What needs to be done >> One line at a time, check the entries below for the word "radius", and copy each line that has it.

Source texts of formatted documents
----

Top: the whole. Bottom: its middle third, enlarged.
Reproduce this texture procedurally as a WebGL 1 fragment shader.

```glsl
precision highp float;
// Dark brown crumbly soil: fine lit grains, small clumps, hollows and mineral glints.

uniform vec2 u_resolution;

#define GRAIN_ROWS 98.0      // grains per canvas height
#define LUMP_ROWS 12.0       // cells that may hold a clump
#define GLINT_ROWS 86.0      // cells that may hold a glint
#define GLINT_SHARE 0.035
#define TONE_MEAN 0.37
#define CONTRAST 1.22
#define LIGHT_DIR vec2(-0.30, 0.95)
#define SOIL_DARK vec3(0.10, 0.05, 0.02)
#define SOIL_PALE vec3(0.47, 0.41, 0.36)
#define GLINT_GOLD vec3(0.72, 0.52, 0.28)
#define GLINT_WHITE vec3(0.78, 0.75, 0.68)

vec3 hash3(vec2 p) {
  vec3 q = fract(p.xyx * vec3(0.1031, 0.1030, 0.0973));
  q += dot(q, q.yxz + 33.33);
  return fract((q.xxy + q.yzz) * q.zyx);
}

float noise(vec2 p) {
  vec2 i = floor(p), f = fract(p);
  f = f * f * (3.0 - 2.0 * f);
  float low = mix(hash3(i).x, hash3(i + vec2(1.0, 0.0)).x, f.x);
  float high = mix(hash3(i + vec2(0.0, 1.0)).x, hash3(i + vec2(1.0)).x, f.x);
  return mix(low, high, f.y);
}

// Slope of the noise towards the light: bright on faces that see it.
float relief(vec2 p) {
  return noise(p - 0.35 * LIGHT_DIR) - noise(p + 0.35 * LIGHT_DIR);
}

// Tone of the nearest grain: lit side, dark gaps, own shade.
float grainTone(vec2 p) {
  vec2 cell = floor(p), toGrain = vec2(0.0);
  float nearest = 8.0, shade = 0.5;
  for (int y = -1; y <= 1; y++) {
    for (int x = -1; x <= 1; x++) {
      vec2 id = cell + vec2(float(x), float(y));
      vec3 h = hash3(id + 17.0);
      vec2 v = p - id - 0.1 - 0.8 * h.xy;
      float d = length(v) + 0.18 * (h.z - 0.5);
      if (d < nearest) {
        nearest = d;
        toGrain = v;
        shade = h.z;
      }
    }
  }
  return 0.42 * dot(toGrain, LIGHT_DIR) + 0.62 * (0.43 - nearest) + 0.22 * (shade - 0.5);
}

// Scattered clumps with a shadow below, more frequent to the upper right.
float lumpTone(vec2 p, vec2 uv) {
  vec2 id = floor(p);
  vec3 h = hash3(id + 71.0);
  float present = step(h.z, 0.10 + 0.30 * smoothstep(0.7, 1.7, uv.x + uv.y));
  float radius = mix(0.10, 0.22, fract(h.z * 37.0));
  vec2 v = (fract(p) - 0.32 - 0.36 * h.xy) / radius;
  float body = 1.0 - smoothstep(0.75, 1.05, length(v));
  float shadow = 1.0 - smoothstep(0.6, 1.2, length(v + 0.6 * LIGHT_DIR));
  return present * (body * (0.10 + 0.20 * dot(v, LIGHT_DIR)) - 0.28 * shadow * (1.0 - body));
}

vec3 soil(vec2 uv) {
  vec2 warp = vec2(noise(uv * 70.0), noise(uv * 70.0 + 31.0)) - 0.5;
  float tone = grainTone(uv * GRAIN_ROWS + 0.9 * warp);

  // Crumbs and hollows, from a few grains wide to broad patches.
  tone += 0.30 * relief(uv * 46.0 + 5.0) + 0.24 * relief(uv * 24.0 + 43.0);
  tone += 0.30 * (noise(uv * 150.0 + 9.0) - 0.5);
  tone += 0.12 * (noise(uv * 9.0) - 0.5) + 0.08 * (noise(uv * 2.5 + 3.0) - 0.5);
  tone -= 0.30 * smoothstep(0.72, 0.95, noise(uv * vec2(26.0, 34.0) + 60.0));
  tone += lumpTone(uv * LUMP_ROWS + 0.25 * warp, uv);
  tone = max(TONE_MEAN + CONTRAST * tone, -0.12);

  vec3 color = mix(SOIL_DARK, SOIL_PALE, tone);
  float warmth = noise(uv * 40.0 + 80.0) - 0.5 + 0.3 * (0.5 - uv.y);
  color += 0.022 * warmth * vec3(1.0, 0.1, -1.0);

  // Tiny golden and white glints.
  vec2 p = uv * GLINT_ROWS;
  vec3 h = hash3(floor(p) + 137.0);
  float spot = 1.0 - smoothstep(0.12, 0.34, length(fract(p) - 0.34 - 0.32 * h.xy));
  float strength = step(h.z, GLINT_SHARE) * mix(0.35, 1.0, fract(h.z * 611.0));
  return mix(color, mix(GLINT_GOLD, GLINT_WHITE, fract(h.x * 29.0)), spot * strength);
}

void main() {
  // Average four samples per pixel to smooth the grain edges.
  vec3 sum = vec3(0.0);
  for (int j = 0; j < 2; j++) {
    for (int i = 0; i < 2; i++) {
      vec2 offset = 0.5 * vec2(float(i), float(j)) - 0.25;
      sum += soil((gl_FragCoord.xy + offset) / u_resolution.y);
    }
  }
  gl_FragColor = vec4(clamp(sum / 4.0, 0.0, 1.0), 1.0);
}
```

----

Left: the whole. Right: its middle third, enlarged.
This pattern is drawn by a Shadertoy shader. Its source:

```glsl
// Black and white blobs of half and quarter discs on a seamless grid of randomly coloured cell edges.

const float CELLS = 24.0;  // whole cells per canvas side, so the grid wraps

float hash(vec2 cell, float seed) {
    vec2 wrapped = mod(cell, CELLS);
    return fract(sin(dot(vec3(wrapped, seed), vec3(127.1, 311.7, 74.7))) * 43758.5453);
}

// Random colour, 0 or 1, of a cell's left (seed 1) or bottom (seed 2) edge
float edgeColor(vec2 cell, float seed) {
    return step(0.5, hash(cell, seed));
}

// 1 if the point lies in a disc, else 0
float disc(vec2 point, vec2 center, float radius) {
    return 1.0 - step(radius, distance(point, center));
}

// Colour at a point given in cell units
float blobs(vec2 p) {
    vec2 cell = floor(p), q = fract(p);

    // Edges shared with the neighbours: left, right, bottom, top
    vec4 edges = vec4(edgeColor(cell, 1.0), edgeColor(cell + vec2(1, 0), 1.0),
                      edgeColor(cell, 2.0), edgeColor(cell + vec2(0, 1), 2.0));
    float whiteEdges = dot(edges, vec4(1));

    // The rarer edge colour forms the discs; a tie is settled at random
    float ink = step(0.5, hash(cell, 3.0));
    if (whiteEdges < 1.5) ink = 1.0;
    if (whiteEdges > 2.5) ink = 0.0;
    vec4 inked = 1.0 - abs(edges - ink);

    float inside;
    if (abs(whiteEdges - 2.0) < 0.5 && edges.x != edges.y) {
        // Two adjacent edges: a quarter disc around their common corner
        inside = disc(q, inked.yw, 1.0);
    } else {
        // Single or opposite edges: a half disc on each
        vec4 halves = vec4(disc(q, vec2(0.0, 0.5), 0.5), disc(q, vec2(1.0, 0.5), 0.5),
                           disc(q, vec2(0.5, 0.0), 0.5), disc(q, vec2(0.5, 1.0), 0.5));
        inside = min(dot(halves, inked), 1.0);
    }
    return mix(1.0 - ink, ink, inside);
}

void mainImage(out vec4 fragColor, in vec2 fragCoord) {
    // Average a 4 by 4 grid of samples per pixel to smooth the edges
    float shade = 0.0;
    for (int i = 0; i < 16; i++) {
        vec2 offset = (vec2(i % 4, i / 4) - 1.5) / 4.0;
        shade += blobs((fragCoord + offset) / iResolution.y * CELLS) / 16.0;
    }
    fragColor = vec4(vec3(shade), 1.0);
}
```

----

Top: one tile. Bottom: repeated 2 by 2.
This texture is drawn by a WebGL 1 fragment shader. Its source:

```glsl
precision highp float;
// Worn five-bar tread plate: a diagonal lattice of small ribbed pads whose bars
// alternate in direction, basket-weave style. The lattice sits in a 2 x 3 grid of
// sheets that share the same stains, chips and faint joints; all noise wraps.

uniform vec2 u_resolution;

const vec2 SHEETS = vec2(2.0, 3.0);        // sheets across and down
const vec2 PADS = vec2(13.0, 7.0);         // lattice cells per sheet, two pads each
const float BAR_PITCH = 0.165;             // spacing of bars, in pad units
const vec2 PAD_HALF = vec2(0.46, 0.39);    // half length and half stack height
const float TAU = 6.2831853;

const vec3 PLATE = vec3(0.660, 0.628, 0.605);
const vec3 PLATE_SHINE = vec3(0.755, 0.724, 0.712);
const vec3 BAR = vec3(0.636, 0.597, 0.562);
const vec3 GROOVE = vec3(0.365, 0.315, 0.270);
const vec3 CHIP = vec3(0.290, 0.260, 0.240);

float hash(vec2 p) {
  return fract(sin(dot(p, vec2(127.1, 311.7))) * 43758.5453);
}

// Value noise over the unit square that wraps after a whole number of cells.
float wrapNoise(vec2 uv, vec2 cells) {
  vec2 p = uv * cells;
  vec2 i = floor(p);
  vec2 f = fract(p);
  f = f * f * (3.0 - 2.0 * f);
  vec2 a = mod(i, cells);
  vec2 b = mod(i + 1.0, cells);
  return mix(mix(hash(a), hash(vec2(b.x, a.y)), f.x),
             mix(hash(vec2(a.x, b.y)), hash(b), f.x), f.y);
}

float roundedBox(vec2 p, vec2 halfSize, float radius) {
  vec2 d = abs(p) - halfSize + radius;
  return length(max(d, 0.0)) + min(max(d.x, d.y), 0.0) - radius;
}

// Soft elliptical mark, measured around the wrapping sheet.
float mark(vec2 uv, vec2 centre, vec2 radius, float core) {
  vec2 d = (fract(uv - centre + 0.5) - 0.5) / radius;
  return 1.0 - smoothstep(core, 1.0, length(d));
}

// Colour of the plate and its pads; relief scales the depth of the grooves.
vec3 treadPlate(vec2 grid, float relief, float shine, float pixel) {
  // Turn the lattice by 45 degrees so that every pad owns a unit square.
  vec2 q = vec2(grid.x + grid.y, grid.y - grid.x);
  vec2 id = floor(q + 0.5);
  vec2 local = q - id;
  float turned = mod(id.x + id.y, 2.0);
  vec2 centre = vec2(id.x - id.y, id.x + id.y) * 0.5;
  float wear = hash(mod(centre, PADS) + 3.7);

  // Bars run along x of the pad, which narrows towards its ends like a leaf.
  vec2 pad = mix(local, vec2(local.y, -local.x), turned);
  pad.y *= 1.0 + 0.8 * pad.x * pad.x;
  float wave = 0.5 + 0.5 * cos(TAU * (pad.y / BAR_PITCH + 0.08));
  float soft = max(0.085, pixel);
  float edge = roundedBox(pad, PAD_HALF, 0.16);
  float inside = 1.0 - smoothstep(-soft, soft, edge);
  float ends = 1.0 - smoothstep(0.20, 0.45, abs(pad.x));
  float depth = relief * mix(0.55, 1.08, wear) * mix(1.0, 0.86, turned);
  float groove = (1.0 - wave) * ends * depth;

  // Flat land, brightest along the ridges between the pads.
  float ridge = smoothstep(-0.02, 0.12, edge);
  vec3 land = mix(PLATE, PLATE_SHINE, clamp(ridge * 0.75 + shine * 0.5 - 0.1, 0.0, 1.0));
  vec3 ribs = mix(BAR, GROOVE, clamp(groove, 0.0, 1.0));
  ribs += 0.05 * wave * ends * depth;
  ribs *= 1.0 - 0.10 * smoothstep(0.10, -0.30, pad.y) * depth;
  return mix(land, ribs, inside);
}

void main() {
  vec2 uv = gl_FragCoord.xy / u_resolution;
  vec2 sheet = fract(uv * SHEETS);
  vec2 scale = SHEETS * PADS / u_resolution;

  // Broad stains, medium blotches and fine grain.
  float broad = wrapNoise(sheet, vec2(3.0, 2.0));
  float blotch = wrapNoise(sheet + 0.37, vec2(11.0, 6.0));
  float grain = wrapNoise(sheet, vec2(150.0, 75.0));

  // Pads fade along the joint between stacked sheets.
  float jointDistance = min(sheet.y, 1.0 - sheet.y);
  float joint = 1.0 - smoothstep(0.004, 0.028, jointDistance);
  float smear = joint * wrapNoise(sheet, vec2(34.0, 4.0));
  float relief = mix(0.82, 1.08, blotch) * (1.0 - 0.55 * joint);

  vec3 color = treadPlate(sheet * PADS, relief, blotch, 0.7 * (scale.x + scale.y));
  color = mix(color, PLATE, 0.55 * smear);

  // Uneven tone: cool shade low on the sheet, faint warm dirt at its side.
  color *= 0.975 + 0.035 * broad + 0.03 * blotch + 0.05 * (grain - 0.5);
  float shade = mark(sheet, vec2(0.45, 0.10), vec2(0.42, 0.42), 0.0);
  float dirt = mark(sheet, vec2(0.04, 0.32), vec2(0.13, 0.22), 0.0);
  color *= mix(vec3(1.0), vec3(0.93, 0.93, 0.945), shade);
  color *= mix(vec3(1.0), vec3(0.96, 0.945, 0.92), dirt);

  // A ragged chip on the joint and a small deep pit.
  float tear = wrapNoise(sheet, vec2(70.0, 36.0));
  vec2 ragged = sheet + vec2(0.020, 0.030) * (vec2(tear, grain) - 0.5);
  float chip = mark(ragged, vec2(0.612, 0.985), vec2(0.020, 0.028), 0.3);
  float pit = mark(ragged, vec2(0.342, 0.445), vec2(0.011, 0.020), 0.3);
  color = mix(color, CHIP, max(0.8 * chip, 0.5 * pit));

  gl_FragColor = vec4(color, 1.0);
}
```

----

Solution to the problem >>
  float radius = mix(0.10, 0.22, fract(h.z * 37.0));
  vec2 v = (fract(p) - 0.32 - 0.36 * h.xy) / radius;
float disc(vec2 point, vec2 center, float radius) {
    return 1.0 - step(radius, distance(point, center));
float roundedBox(vec2 p, vec2 halfSize, float radius) {
  vec2 d = abs(p) - halfSize + radius;
  return length(max(d, 0.0)) + min(max(d.x, d.y), 0.0) - radius;
float mark(vec2 uv, vec2 centre, vec2 radius, float core) {
  vec2 d = (fract(uv - centre + 0.5) - 0.5) / radius;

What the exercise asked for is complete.